AMID all the wrangling over the terms of the UK’s withdrawal agreement with the European Union, there has been little opportunity to discuss how a post-Brexit world would look.

What trade deals would the UK pursue? What EU laws would be scrapped? What immigration policy would the UK adopt? In the long term, all those questions are more important than the minutiae of Theresa May’s deal.

The immigration issue is especially pressing, with a new report on staffing levels in the NHS exposing the extent of the problems engulfing the health service.

The Government has already been warned it is set to miss its target of recruiting 5,000 more GPs by 2020, and now data verified by the House of Commons has revealed more than 160,000 nurses quit the NHS between 2010 and 2018 for reasons other than retirement.

The data showed the percentage of ambulance staff leaving the NHS in that time jumped from 4.8 per cent to 8.1 per cent, with 14.6 per cent of doctors leaving their role.

The numbers are alarming, and the King’s Fund, Nuffield Trust and Health Foundation have warned the Government of an impeding crisis if staffing levels are not increased.

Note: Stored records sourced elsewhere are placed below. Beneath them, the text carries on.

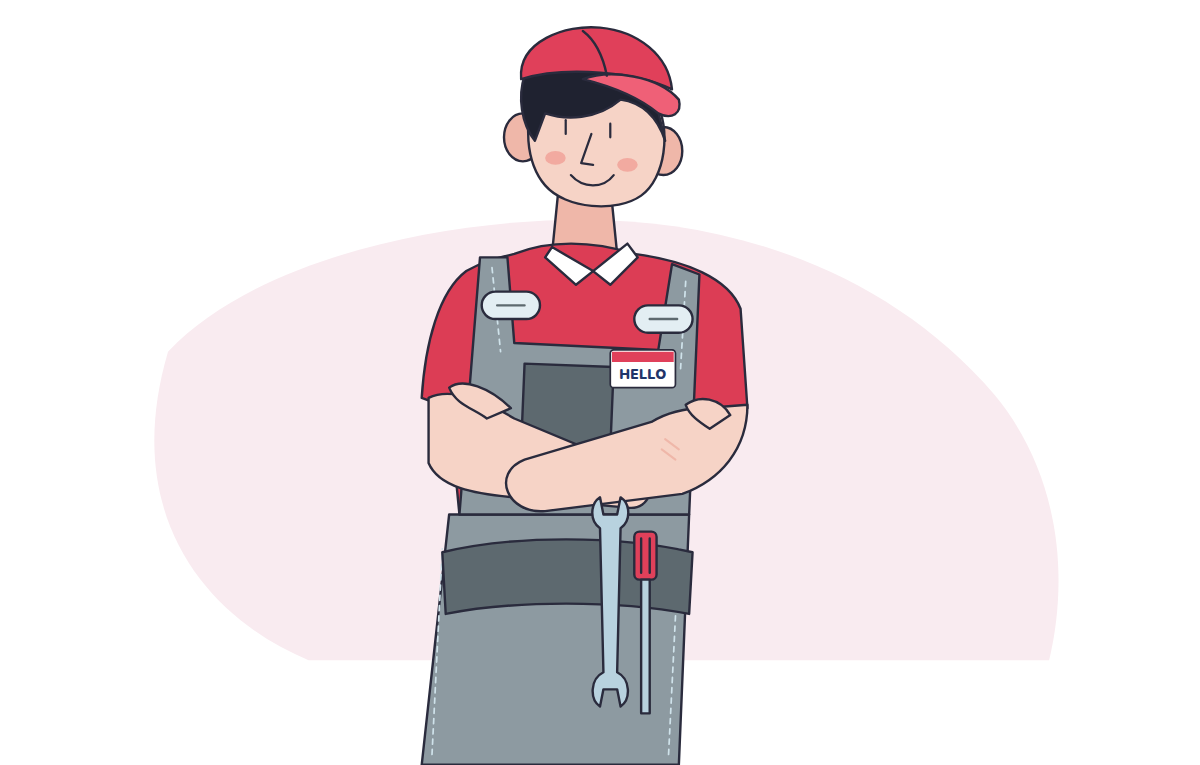
<!DOCTYPE html>
<html lang="en">
<head>
<meta charset="utf-8">
<title>Friendly Mechanic</title>
<link rel="stylesheet" href="https://fonts.googleapis.com/css2?family=Nunito:wght@900&display=swap">
<style>
:root{
  --bg:#ffffff;
  --blob:#f9ebf0;
  --ink:#2a2b3d;
  --cap:#e0405a;
  --cap-light:#ef6077;
  --shirt:#dc3d55;
  --skin:#f6d3c6;
  --skin-shade:#efb7a9;
  --cheek:#f2aaa0;
  --hair:#1f2230;
  --collar:#ffffff;
  --overall:#8d9aa1;
  --overall-dark:#5d696f;
  --stitch:#cfe2ea;
  --button:#e3eef3;
  --tool:#b8d2df;
  --tag-text:#1f3569;
}
html,body{margin:0;padding:0;overflow:hidden;background:var(--bg)}
.canvas{width:1200px;height:765px;position:relative;overflow:hidden;background:var(--bg)}
.canvas svg{display:block;width:1200px;height:765px}
.tag-label{font-family:'Nunito',sans-serif;font-weight:900;font-size:8px;fill:var(--tag-text);letter-spacing:.2px}
</style>
</head>
<body>
<main class="canvas">
<svg viewBox="0 0 700 446" xmlns="http://www.w3.org/2000/svg" role="img" aria-label="Smiling mechanic in cap and overalls with arms crossed">
  <defs>
    <clipPath id="bib-clip">
      <path d="M262 230 L270 446 L392 446 L402 230 Z"/>
    </clipPath>
  </defs>

  <path class="backdrop" fill="var(--blob)" d="M98 205 C150 150 260 128 340 128 C430 128 520 160 580 230 C615 272 625 330 612 385 L180 385 C120 360 70 300 98 205 Z"/>

  <g class="mechanic" stroke="var(--ink)" stroke-width="1.4" stroke-linejoin="round" stroke-linecap="round">
    <!-- neck -->
    <path fill="var(--skin-shade)" d="M326 108 L356 108 L360 148 L322 148 Z"/>
    <!-- shirt -->
    <path fill="var(--shirt)" d="M300 148 C320 140 345 140 370 148 C400 152 425 162 432 180 L436 238 L404 242 L400 300 L268 300 L262 238 L246 232 C248 200 256 170 272 158 C282 152 292 150 300 148 Z"/>
    <!-- collar -->
    <path fill="var(--collar)" d="M322 144 L346 158 L336 166 L318 150 Z"/>
    <path fill="var(--collar)" d="M366 142 L346 158 L356 166 L372 150 Z"/>

    <!-- overalls lower body -->
    <path fill="var(--overall)" d="M262 300 L402 300 L396 446 L246 446 Z"/>
    <!-- bib -->
    <path fill="var(--overall)" d="M280 150 L296 150 L300 200 L384 204 L392 154 L408 160 L402 300 L268 300 Z"/>
    <!-- pocket -->
    <path fill="var(--overall-dark)" d="M306 212 L358 214 L356 262 L304 260 Z"/>
    <!-- stitching -->
    <g fill="none" stroke="var(--stitch)" stroke-width="1" stroke-dasharray="3 3">
      <path d="M287 156 L292 205"/>
      <path d="M400 164 L397 215"/>
      <path d="M252 440 L258 320"/>
      <path d="M390 440 L396 320"/>
    </g>
    <!-- strap buttons -->
    <rect fill="var(--button)" x="281" y="170" width="34" height="16" rx="8"/>
    <rect fill="var(--button)" x="370" y="178" width="34" height="16" rx="8"/>
    <path fill="none" stroke="var(--overall-dark)" d="M290 178 L306 178 M379 186 L395 186"/>
    <!-- name tag -->
    <g class="name-tag" stroke="none">
      <rect x="356" y="204" width="38" height="22" rx="2" fill="#ffffff" stroke="var(--ink)" stroke-width="1"/>
      <path d="M357 205 H393 V211 H357 Z" fill="var(--cap)"/>
      <text class="tag-label" x="375" y="221" text-anchor="middle">HELLO</text>
    </g>

    <!-- crossed arms -->
    <path fill="var(--skin)" d="M250 232 C262 226 280 232 300 244 L372 274 C384 280 380 298 366 296 L300 290 C276 288 256 284 250 270 Z"/>
    <path fill="var(--skin)" d="M436 236 C436 262 420 280 398 288 L318 298 C296 300 286 276 306 268 L380 246 C390 240 400 238 410 238 Z"/>
    <path fill="var(--skin)" d="M262 226 C270 220 286 226 298 238 L284 244 C276 238 266 236 262 226 Z"/>
    <path fill="var(--skin)" d="M400 236 C408 230 420 232 426 242 L414 250 C408 246 402 242 400 236 Z"/>
    <path fill="none" stroke="var(--skin-shade)" stroke-width="1.2" d="M388 256 L396 262 M386 262 L394 268"/>

    <!-- belt -->
    <path fill="var(--overall-dark)" d="M258 322 C300 312 360 312 404 322 L402 358 C360 350 300 350 260 358 Z"/>
    <!-- wrench -->
    <g fill="var(--tool)">
      <path d="M350 308 C344 304 344 294 350 290 L352 300 L360 300 L362 290 C368 294 368 304 362 308 L360 392 C368 396 368 408 362 412 L360 402 L352 402 L350 412 C344 408 344 396 352 392 Z"/>
    </g>
    <!-- screwdriver -->
    <rect fill="var(--cap)" x="370" y="310" width="13" height="28" rx="3"/>
    <path fill="none" stroke="var(--ink)" d="M374 314 V334 M379 314 V334"/>
    <rect fill="var(--tool)" x="374" y="338" width="5" height="78"/>

    <!-- ears -->
    <ellipse fill="var(--skin-shade)" cx="305" cy="80" rx="11" ry="14"/>
    <ellipse fill="var(--skin-shade)" cx="387" cy="88" rx="11" ry="14"/>
    <!-- face -->
    <path fill="var(--skin)" d="M312 56 C318 40 370 38 382 58 C392 76 388 104 374 114 C360 124 330 122 318 108 C306 94 306 70 312 56 Z"/>
    <!-- hair -->
    <path fill="var(--hair)" d="M306 44 C312 28 354 26 378 40 L388 82 C384 70 376 60 362 58 C348 70 330 70 318 66 L312 82 C304 72 302 56 306 44 Z"/>
    <!-- cap -->
    <path fill="var(--cap)" d="M304 46 C302 24 330 14 350 16 C372 18 390 32 392 52 C372 42 330 38 304 46 Z"/>
    <path fill="var(--cap-light)" d="M340 46 C356 40 384 44 396 58 C398 66 392 70 384 66 C372 56 356 50 340 46 Z"/>
    <path fill="none" d="M340 18 C348 24 352 34 354 44"/>
    <!-- features -->
    <g fill="none" stroke-width="1.3">
      <path d="M330 70 L330 78"/>
      <path d="M356 72 L356 80"/>
      <path d="M345 78 L339 95 L346 96"/>
      <path d="M333 102 C340 110 352 110 358 102"/>
    </g>
    <ellipse fill="var(--cheek)" stroke="none" cx="324" cy="92" rx="6" ry="4"/>
    <ellipse fill="var(--cheek)" stroke="none" cx="366" cy="96" rx="6" ry="4"/>
  </g>
</svg>
</main>
</body>
</html>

How can that be done? Increasing pay is one option. Relieving financial pressures on trainees and increasing the availability of health-related degrees is another. But increased overseas recruitment will almost certainly have to be part of the solution.

All of which brings us back to Brexit, and the need for clarity over what comes next.